He said: “The nationalist vision has only one aim in mind, to break every single constitutional and political link with our friends and neighbours in the UK.
“The vote is not about whether we are a nation, we are, yesterday, today and tomorrow
“The vote is whether you want to break and sever every link.
“Let us tell the undecided, the waverers, just what we achieved together
“We fought two world wars together an there is not a cemetery in Europe that does not have Scots, English Welsh and Irish lying side by side.
“And when young men were injured in those wars they did not look to each other asking are you Scottish or English, they came to each other’s aid because we are part of a common cause.”
But at the same time Scottish First Minister Alex Salmond was setting out why he is confident voters would back independence when they go to the polls.
Speaking on a visit to an engineering firm in Stewarton, Ayrshire, the SNP leader said: “My confidence is based on what’s happening in the streets and communities around Scotland, I think there’s a very substantial movement towards yes because people understand this is a once in a lifetime opportunity to take the future of this country into our hands.
“When people go into the polling booths tomorrow they are going to vote for something, for a that vision of more prosperous but also a more just society, that’s what’s going to motivate people in the polling stations tomorrow.”
He added: “I think the movement is to Yes. I’m certain of that actually. I think we’re being helped enormously by two things. One is the total negativity of the No campaign, it’s a dismal, depressing no campaign. But also the positive message of Yes.
“We see in the employment figures today, a 45,000 increase in Scottish jobs, soaring beyond the UK level, Scottish unemployment well down, that’s fantastic news for Scotland.”
Mr Salmond said the Yes campaign was still the underdog in the referendum.
He said: “We’re in the hands of Scotland and there’s nowhere better to be, or safer to be, than in the hands of the people of Scotland. They will exercise their judgment.”
The First Minister said: “I think we are the underdogs and have been throughout the campaign. We’ve had the kitchen sink and quite a bit of the living room thrown at us by Downing Street and the London establishment. That makes us the underdogs.
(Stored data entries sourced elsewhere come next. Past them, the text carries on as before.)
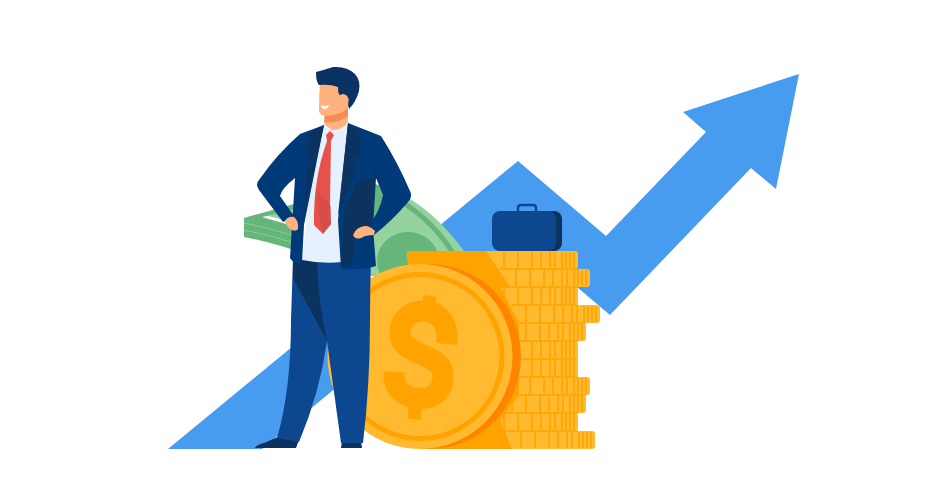
<!DOCTYPE html>
<html lang="en">
<head>
<meta charset="utf-8">
<title>Business growth illustration</title>
<style>
:root {
  --paper: #ffffff;
  --arrow: #479cf0;
  --navy: #003a78;
  --navy-deep: #0c3260;
  --trouser: #0c478f;
  --hair: #0a3262;
  --skin: #ffb27d;
  --skin-shade: #f58c55;
  --shirt: #e6f1fd;
  --tie: #e5524c;
  --tie-shade: #c94543;
  --gold: #ffba2f;
  --orange: #ffa300;
  --rim: #ff8500;
  --bill: #94d29f;
  --bill-mid: #66b57b;
}
html, body { margin: 0; background: var(--paper); }
body { width: 947px; height: 500px; overflow: hidden; }
svg { display: block; }
.arrow { fill: var(--arrow); }
.navy { fill: var(--navy); }
.navy-deep { fill: var(--navy-deep); }
.trouser { fill: var(--trouser); }
.hair { fill: var(--hair); }
.skin { fill: var(--skin); }
.skin-shade { fill: var(--skin-shade); }
.shirt { fill: var(--shirt); }
.tie { fill: var(--tie); }
.tie-shade { fill: var(--tie-shade); }
.gold { fill: var(--gold); }
.orange { fill: var(--orange); }
.rim { fill: var(--rim); }
.bill { fill: var(--bill); }
.bill-mid { fill: var(--bill-mid); }
.paper { fill: var(--paper); }
.ridges { fill: none; stroke: var(--orange); stroke-width: 1.6; }
.ring { fill: none; stroke: var(--orange); stroke-width: 5; }
.dollar { fill: none; stroke: var(--orange); stroke-width: 21; }
.dollar-bar { fill: none; stroke: var(--orange); stroke-width: 13; }
.bill-line { fill: none; stroke: var(--bill-mid); stroke-width: 5; }
.case-handle { fill: none; stroke: var(--trouser); stroke-width: 2.5; }
.seam { fill: none; stroke: var(--navy-deep); stroke-width: 1.5; }
</style>
</head>
<body>
<svg width="947" height="500" viewBox="0 0 947 500" role="img" aria-label="Businessman standing in front of money and a rising arrow">
  <defs>
    <g id="coin-edge">
      <path class="gold" d="M-180 0H-3Q0 0 0 3V15Q0 18 -3 18H-180Z"/>
      <path class="ridges" d="M-4 1V17M-8 1V17M-12 1V17M-16 1V17M-23 1V17M-28 1V17M-37 1V17M-46 1V17M-60 1V17M-74 1V17"/>
    </g>
    <clipPath id="bill-right">
      <path d="M340 180Q362 179 386 187Q430 204 464 251H407V276H340Z"/>
    </clipPath>
    <clipPath id="stack-area">
      <path d="M407 251H610V449H420Z"/>
    </clipPath>
  </defs>

  <polygon id="growth-arrow" class="arrow" points="168,449 518,161 606,236 706,132 683,112 799,74 776,189 751,168 610,315 518,237 262,449"/>

  <g id="banknotes">
    <path class="bill" d="M244 218L300 202V224L268 216Z"/>
    <path class="bill-mid" d="M244 218L300 203V208L262 217L300 228V252Q270 242 244 237Z"/>
    <path class="ridges" style="stroke:var(--bill);stroke-width:.8" d="M244 223Q270 228 298 237M244 230Q270 235 298 244"/>
    <g clip-path="url(#bill-right)">
      <rect class="bill" x="340" y="175" width="130" height="105"/>
      <path class="bill-line" d="M340 187Q368 183 386 194Q426 211 453 253"/>
      <path class="bill-mid" d="M340 228L371 222Q393 208 396 190L368 182H340Z"/>
      <ellipse class="bill-mid" cx="408" cy="261" rx="31" ry="29"/>
    </g>
  </g>

  <g id="coin-stack" clip-path="url(#stack-area)">
    <use href="#coin-edge" x="578" y="251"/>
    <use href="#coin-edge" x="590" y="269"/>
    <use href="#coin-edge" x="578" y="287"/>
    <use href="#coin-edge" x="600" y="305"/>
    <use href="#coin-edge" x="586" y="323"/>
    <use href="#coin-edge" x="578" y="341"/>
    <use href="#coin-edge" x="578" y="359"/>
    <use href="#coin-edge" x="590" y="377"/>
    <use href="#coin-edge" x="586" y="395"/>
    <use href="#coin-edge" x="578" y="413"/>
    <use href="#coin-edge" x="595" y="431"/>
    <path class="orange" d="M407 251H486L510 287H500L519 323V395L500 420L512 449H407Z"/>
    <path class="ridges" d="M500 269H578M500 287H578M512 305H578M518 323H586M518 341H578M518 359H578M518 377H578M510 395H586M504 413H578M502 431H578"/>
  </g>

  <g id="large-coin">
    <path class="rim" d="M420 264H429A92 92.5 0 0 1 429 449H420Z"/>
    <ellipse class="gold" cx="420" cy="356.500" rx="92.500" ry="92.500"/>
    <circle class="ring" cx="420" cy="356.500" r="82"/>
    <path class="dollar" d="M447 344C449 324 439 312 425 311C411 310 401 319 400 331C398 359 445 350 443 378C442 394 430 400 416 398C401 396 393 387 394 372"/>
    <path class="dollar-bar" d="M430 296L427 316M417 393L414 419"/>
  </g>

  <g id="briefcase">
    <path class="case-handle" d="M518 212V208Q518 205 521 205H533Q536 205 536 208V212"/>
    <rect class="navy-deep" x="505" y="211" width="57" height="40" rx="8"/>
    <rect class="trouser" x="492" y="211" width="64" height="40" rx="8"/>
  </g>

  <g id="businessman">
    <g id="shoes" class="navy-deep">
      <path d="M278 437L299 440L296 448H255Q256 445 264 443Z"/>
      <path d="M342 441H361L362 448H341Z"/>
    </g>
    <g id="trousers">
      <path class="trouser" d="M293 258H371Q370 290 370 320Q370 385 363 443H341L327 341Q320 392 299 442L277 438Q291 390 291 320Z"/>
      <path class="navy-deep" d="M293 260H317Q318 300 327 341L293 278Z"/>
    </g>
    <path id="shirt" class="shirt" d="M324 125L348 123L354 160L342 262Q322 264 302 260L312 170Z"/>
    <g id="jacket">
      <path class="navy" d="M324 125L300 134Q277 154 259 180Q255 184 259 190L283 222L294 216L280 196Q282 188 295 178L290 258Q294 265 302 262L304 225Z"/>
      <path class="navy" d="M348 123L381 136Q397 161 410 191Q413 197 408 202Q393 220 374 235L368 226Q380 212 383 195L376 178L373 228L376 266Q360 271 341 269L338 220Z"/>
      <path class="navy-deep" d="M324 125L309 133L307 158L313 161L307 170L304 213Z"/>
      <path class="navy-deep" d="M348 123L359 132L361 155L350 162L356 168L338 215Z"/>
      <path class="navy-deep" d="M356 182L375 178L371 226L356 230L352 264L341 266L344 215Z"/>
      <path class="seam" d="M376 178L372 169M295 178L297 166"/>
    </g>
    <path id="neck" class="skin" d="M325 109L348 103V122Q341 131 332 130L324 124Z"/>
    <path class="skin-shade" d="M325 114Q338 115 348 108V116Q338 124 324 122Z"/>
    <g id="tie">
      <path class="tie" d="M326 135L330 131L334 135L331 141L330 205L331 224L323 234L314 225Q313 180 327 141Z"/>
      <path class="tie-shade" d="M316 189L331 206V224L323 234L320 222Z" opacity=".45"/>
    </g>
    <g id="hands" class="skin">
      <path d="M285 221Q288 216 294 217Q299 221 298 229Q296 232 292 230Q287 228 285 221Z"/>
      <path d="M353 235Q356 227 365 226Q370 226 375 231L374 235Q365 235 361 238Q355 240 353 235Z"/>
    </g>
    <g id="head">
      <path class="skin" d="M320 82Q319 95 319 111Q320 116 327 116Q342 115 348 107L352 91L341 80Z"/>
      <path class="paper" d="M321 105Q325 107 329 105Q328 109 324 109Q321 108 321 105Z"/>
      <path class="hair" d="M316 72Q324 70 333 67Q347 66 355 74Q361 81 359 91Q356 102 349 109L347 100Q337 97 338 87Q330 84 319 85Q316 82 316 72Z"/>
      <path class="skin" d="M339 97Q341 92 346 95Q350 98 348 104L342 105Z"/>
    </g>
  </g>
</svg>
</body>
</html>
“However as we know in life, in politics and certainly in this festival of democracy, underdogs have a habit of winning sometimes.”